culprit is Fusobacterium necrophorous.
Fusobacterium necrophorous is an organism that
lives in soil and as such always represents a risk
Given that the organism is likely to be present
in your yards, other factors must be involved to
allow the infection to develop. It is
controlling these factors that ultimately
determines wether you will have lumpy jaw or not.
There are two forms of overcrowding. The
obvious form is simply too many animals in the
area provided. The other is where the
compatability of the animals in a given area is
theoretically adequate for those animals. This
second form is especially true when the sex ratios
get skewed with more males than females.
Yards that do not drain water well seem to have
more problems than well drained yards. Try
and ensure adequate run-off, this will also help
reduce the chance of coccidiosis. On the clay
based soils, common around
it may be necessary to dig drains and use sand.
animal kept on a less than adequate diet is more
likely to develop disease. Pasture is rapidly
degraded under grazing pressure and suitable
supplements need to be provided. Fresh fruit
and vegetables, quality hay, and kangaroo pellets
are some of the extra foodstuffs that can and
should be provided. Animals grazing on very
short growth will wear their teeth faster as they
are chewing a lot of dirt and sand.
Inflammation of the gums can allow infection to
enter the body. Diets with mainly harsh and dry
foods increase the chance of gum injury whilst
diets composed mainly of soft foods promote tartar
build up and gingivitis. A mix of both softer
and harder foods needs to be provided on regular
Ageing increases the chance of lumpy jaw
dramatically. As macropods age they shed some
of their teeth and the rest of their molars move
forward in the jaw. This gives an opportunity for
the causative organism to enter the gums.
is far more common to see lumpy jaw in species
being kept outside their normal range, such as the
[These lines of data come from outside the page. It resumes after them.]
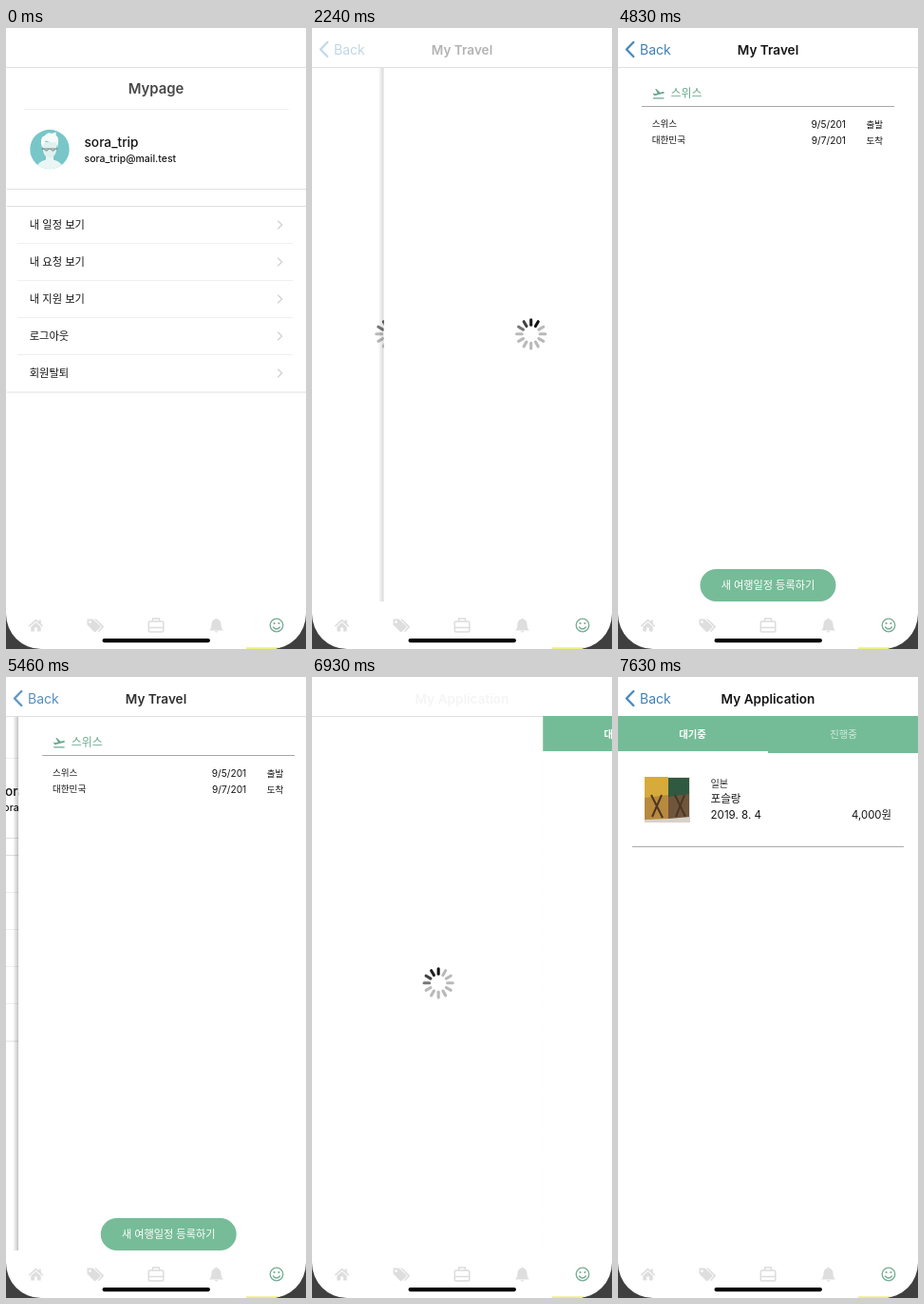
An HTML page for the animation above (8 s loop, 316 px wide and 653 px high).

```html
<!DOCTYPE html>
<html lang="ko">
<head>
<meta charset="utf-8">
<title>Mypage</title>
<style>
  html, body { margin: 0; width: 100%; height: 100%; overflow: hidden; background: #fff; }
  svg { display: block; width: 316px; height: 653px; }
  text { font-family: Inter, "Noto Sans CJK KR", "Noto Sans CJK", "Noto Sans CJK JP", sans-serif; fill: #151515; }
  .mid { text-anchor: middle; }
  .end { text-anchor: end; }
  .semi { font-weight: 600; }
  .rule { stroke: #efefef; }
  .edge { stroke: #e0e0e0; }
  .line { fill: none; stroke-linecap: round; stroke-linejoin: round; }
</style>
</head>
<body>
<svg viewBox="0 0 316 653">
  <defs>
    <clipPath id="body"><rect y="41" width="316" height="562"/></clipPath>
    <clipPath id="face"><circle cx="46" cy="127.5" r="20.7"/></clipPath>
    <linearGradient id="shade">
      <stop offset="0" stop-color="#000" stop-opacity="0"/>
      <stop offset="1" stop-color="#000" stop-opacity=".24"/>
    </linearGradient>
    <g id="spin"></g>
  </defs>
  <rect width="316" height="653" fill="#fff"/>
  <path class="edge" d="M0 41.500H316"/>

  <g clip-path="url(#body)">
    <g id="home">
      <g id="menu">
        <text class="mid semi" x="158" y="69.300" font-size="14.900" style="fill:#484848">Mypage</text>
        <path class="rule" d="M19 85.500H298"/>
        <g clip-path="url(#face)">
          <rect x="25" y="106" width="42" height="43" fill="#78c6c8"/>
          <path d="M31 150Q32 141 42 138.500V132H50V138.500Q60 141 61 150Z" fill="#eaf6f5"/>
          <path d="M39 120H53V129Q52 136 46 136.500Q40 136 39 129Z" fill="#dff0ee"/>
          <path d="M38 126Q34.500 115 41 113Q44 109 48 111L53 109.500L52.500 112.500Q57 116 54 126L52.500 120Q46 121 42 118.500Z" fill="#f6fbfa"/>
          <path class="line" d="M38 127H54M40 127.500Q42.500 131 45 127.500M47 127.500Q49.500 131 52 127.500" stroke="#6f7f80"/>
        </g>
        <g font-weight="500">
          <text x="82.500" y="125" font-size="13.700">sora_trip</text>
          <text x="82.500" y="141" font-size="10.500">sora_trip@mail.test</text>
        </g>
        <path class="edge" d="M1 169.500H316M1 187.500H316M1 383H316"/>
        <g id="rows"></g>
      </g>
      <use id="homeSpin" href="#spin"/>
    </g>

    <g id="travel">
      <rect class="shade" x="-6" y="42" width="6" height="561" fill="url(#shade)"/>
      <rect y="42" width="316" height="561" fill="#fff"/>
      <use id="tripSpin" href="#spin"/>
      <g id="trip">
        <path transform="translate(35.5 61.800) scale(.6)" fill="#6aa88d" d="M2.500 19h19v2h-19zm19.570-9.360c-.21-.8-1.040-1.280-1.840-1.060L14.920 10l-6.900-6.430-1.930.51 4.140 7.170-4.970 1.330-1.970-1.540-1.450.39 1.820 3.160.77 1.330 1.600-.43 5.310-1.420 4.350-1.160L21 11.490c.81-.23 1.280-1.050 1.070-1.850z"/>
        <text x="55.500" y="73.300" font-size="12" style="fill:#6aa88d">스위스</text>
        <path d="M25 82.500H291" stroke="#a6a6a6"/>
        <g font-size="9.600">
          <text x="35.700" y="104.300">스위스</text>
          <text x="35.700" y="121.200">대한민국</text>
          <text x="261.500" y="104.500">출발</text>
          <text x="261.500" y="121.500">도착</text>
        </g>
        <g font-size="10.200" class="end">
          <text x="240" y="105.200">9/5/201</text>
          <text x="240" y="122.200">9/7/201</text>
        </g>
        <rect x="86.500" y="569" width="143" height="34" rx="17" fill="#76bc98"/>
        <text class="mid" x="158" y="590" font-size="11.200" font-weight="500" style="fill:#fff">새 여행일정 등록하기</text>
      </g>
    </g>

    <g id="apply">
      <rect class="shade" x="-6" y="42" width="6" height="561" fill="url(#shade)"/>
      <rect y="42" width="316" height="561" fill="#fff"/>
      <path d="M0 41H316V80H158V78H0Z" fill="#74bc97"/>
      <g font-size="10.400" class="mid">
        <text x="78.500" y="64.300" font-weight="700" style="fill:#fff">대기중</text>
        <text x="237.500" y="64.300" style="fill:#d3ebdf">진행중</text>
      </g>
      <g id="order">
        <g id="photo">
          <rect x="28" y="105" width="48" height="48" fill="#e9e5df"/>
          <path d="M28 105H53V150H28Z" fill="#d6ab3c"/>
          <path d="M28 127L53 124V150H28Z" fill="#b78a3d"/>
          <path d="M53 106H75V148L53 151Z" fill="#2f5a41"/>
          <path d="M53 126L75 123V148L53 151Z" fill="#70553d"/>
          <path d="M35 124L47 148M46 124L36 147M60 124L71 147M70 124L61 147" stroke="#4c3523" stroke-width="2"/>
          <path d="M28 150L53 149 76 147V153H28Z" fill="#d8d2ca"/>
        </g>
        <text x="97.500" y="115.600" font-size="10.200" style="fill:#333">일본</text>
        <text x="97.500" y="131.500" font-size="11.600" font-weight="500">포슬랑</text>
        <text x="97.500" y="149" font-size="11.600">2019. 8. 4</text>
        <text class="end" x="288" y="149" font-size="11.400">4,000원</text>
        <path d="M15 178.500H301" stroke="#ababab"/>
      </g>
    </g>
  </g>

  <g id="back">
    <path class="line" d="M16.300 15L9 22.500L16.300 30" stroke="#4a8abd" stroke-width="2.400"/>
    <text x="23" y="27.600" font-size="14" style="fill:#3f80b5">Back</text>
  </g>
  <g class="mid semi" font-size="13.600">
    <text id="tripTitle" x="158" y="27.500">My Travel</text>
    <text id="applyTitle" x="158" y="27.500">My Application</text>
  </g>

  <g fill="#dedede">
    <path d="M23.800 628.500L31.500 621.500L34.500 624.200V622.500H36.800V626.300L39.200 628.500L38.200 629.700L31.500 623.700L24.800 629.700Z"/>
    <path d="M26.300 629.700L31.500 625L36.700 629.700V634.500H33V630.500H30V634.500H26.300Z"/>
    <path fill-rule="evenodd" d="M85.500 621.500H91.500L99.500 629Q100 629.700 99.500 630.300L94.500 635Q93.800 635.500 93 635L85.500 627.500ZM88.500 623.200a1.300 1.300 0 1 0 .01 0Z"/>
    <path d="M93 621.500H95L102.600 628.700Q103.300 629.600 102.600 630.400L97.800 635.200L96.800 634.200L101 629.800Z"/>
    <path d="M214 633.500Q216.500 631.500 216.500 626.500Q217 622.500 220.500 621.500Q221.500 619.500 222.500 621.500Q226 622.500 226.500 626.500Q226.500 631.500 229 633.500ZM219.500 634.300H223.500Q221.500 637 219.500 634.300Z"/>
  </g>
  <path class="line" d="M151.500 624H164.500Q165.800 624 165.800 625.300V634Q165.800 635 164.500 635H151.500Q150.300 635 150.300 634V625.300Q150.300 624 151.500 624ZM154.500 624V621H161.500V624M150.300 630.500H165.800" stroke="#dcdcdc" stroke-width="1.500"/>
  <g class="line" stroke="#76ac95" stroke-width="1.300">
    <circle cx="285" cy="628" r="6.800"/>
    <path d="M281.500 630Q285 634 288.500 630"/>
  </g>
  <g fill="#76ac95"><circle cx="282.600" cy="626" r="1.100"/><circle cx="287.400" cy="626" r="1.100"/></g>

  <path d="M0 616A37 37 0 0 0 37 653H0ZM316 616A37 37 0 0 1 279 653H316Z" fill="#3f3f3f"/>
  <path d="M253 653V651.300H288L284 653Z" fill="#ecf07c"/>
  <rect x="101.500" y="642" width="113.500" height="4.200" rx="2.100" fill="#000"/>
</svg>

<script>
const LOOP = 8000, TICK = 70, WIDTH = 316, SLIDE = 500;
const PUSH_TRIP = 2106, POP_TRIP = 5454, PUSH_APPLY = 6896.5;
const el = id => document.getElementById(id);
const NS = "http://www.w3.org/2000/svg";

function add(parent, tag, attrs, text) {
  const node = document.createElementNS(NS, tag);
  for (const key in attrs) node.setAttribute(key, attrs[key]);
  if (text) node.textContent = text;
  parent.append(node);
  return node;
}

["내 일정 보기", "내 요청 보기", "내 지원 보기", "로그아웃", "회원탈퇴"].forEach((label, i) => {
  const y = 207 + i * 39;
  add(el("rows"), "text", { x: 24.7, y: y + 4.2, "font-size": 11.3 }, label);
  add(el("rows"), "path", { class: "line", d: `M286.500 ${y - 4}l4.200 4l-4.200 4`, stroke: "#cfcfcf", "stroke-width": 1.1 });
  if (i < 4) add(el("rows"), "path", { class: "rule", d: `M12 ${y + 19.5}H302` });
});

const spokes = Array.from({ length: 12 }, (_, i) => add(el("spin"), "path", {
  d: "M155 306.700V312.300", class: "line", "stroke-width": 3.1, transform: `rotate(${i * 30} 155 321.800)`
}));

const curve = (s, a, b) => 3 * (1 - s) ** 2 * s * a + 3 * (1 - s) * s * s * b + s ** 3;

function ease(x) {
  if (x <= 0) return 0;
  if (x >= 1) return 1;
  let lo = 0, hi = 1;
  for (let i = 0; i < 24; i++) {
    const mid = (lo + hi) / 2;
    if (curve(mid, 0.2833, 0.31833) < x) lo = mid; else hi = mid;
  }
  return curve(lo, 0.99, 0.99);
}

const slide = (t, start) => ease((t - start) / SLIDE);
// Bar labels appear mostly in the last part of a slide.
const fade = p => p < 0.76 ? 0.32 * (p / 0.76) ** 1.8 : 0.32 + 0.68 * (p - 0.76) / 0.24;
const show = (id, on) => el(id).style.display = on ? "" : "none";

function place(id, p) {
  show(id, p > 0);
  el(id).setAttribute("transform", `translate(${(1 - p) * WIDTH} 0)`);
  el(id).querySelector(".shade").style.opacity = p < 1 ? p ** 3 * 1.5 : 0;
}

function turn(t) {
  const late = t > 4000;
  const head = Math.floor((t - (late ? 6930 : 2240)) / 83.3 + 0.01) + (late ? 0 : 1);
  spokes.forEach((spoke, i) => {
    const lag = (((head - i) % 12) + 12) % 12;
    const level = Math.min(185, 20 + lag * lag * 11);
    spoke.setAttribute("stroke", `rgb(${level},${level},${level})`);
  });
}

function draw(t) {
  const trip = slide(t, PUSH_TRIP) * (1 - slide(t, POP_TRIP));
  const apply = slide(t, PUSH_APPLY);
  const busy = (t >= 1960 && t < 5110) || t >= 6860;

  el("home").setAttribute("transform", `translate(${-0.3 * WIDTH * Math.max(trip, apply)} 0)`);
  show("menu", !busy);
  show("homeSpin", busy);
  place("travel", trip);
  place("apply", apply);
  show("trip", t >= 2800);
  show("tripSpin", t < 2800);
  show("order", t >= 7350);
  show("photo", t >= 7420);

  el("tripTitle").style.opacity = fade(trip);
  el("applyTitle").style.opacity = fade(apply);
  const p = Math.max(trip, apply);
  el("back").style.opacity = p < 0.4 ? 0 : fade(p) * Math.min(1, (p - 0.4) / 0.3);
  turn(t);
}

const begin = performance.now();
function frame(now) {
  const t = Math.max(0, now - begin) % LOOP;
  draw(Math.floor(t / TICK) * TICK);
  requestAnimationFrame(frame);
}
draw(0);
requestAnimationFrame(frame);
</script>
</body>
</html>
```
Red Kangaroo in Adelaide. Suitable shelter
from the weather, and heaters during the winter,
help to reduce this type of stress.
Other environmental stressors can be earthworks,
dogs, foxes, children, bush fires, in short
anything that the animal finds distressing.
These, acting over at length of time, will
reduce the animal's resistance to disease and thus
increase the chance of lumpy jaw.
lumpy jaw has occurred in your yards it is more
likely to re-occur due to increased contamination.
Expose the yard to as much sun as possible and
encourage good drainage. Consider removing the
infected animal from the yard.
Regular cleaning of the yard to remove excess
droppings, stale and decayed food, and old hay
will also assist in reducing the incidence of this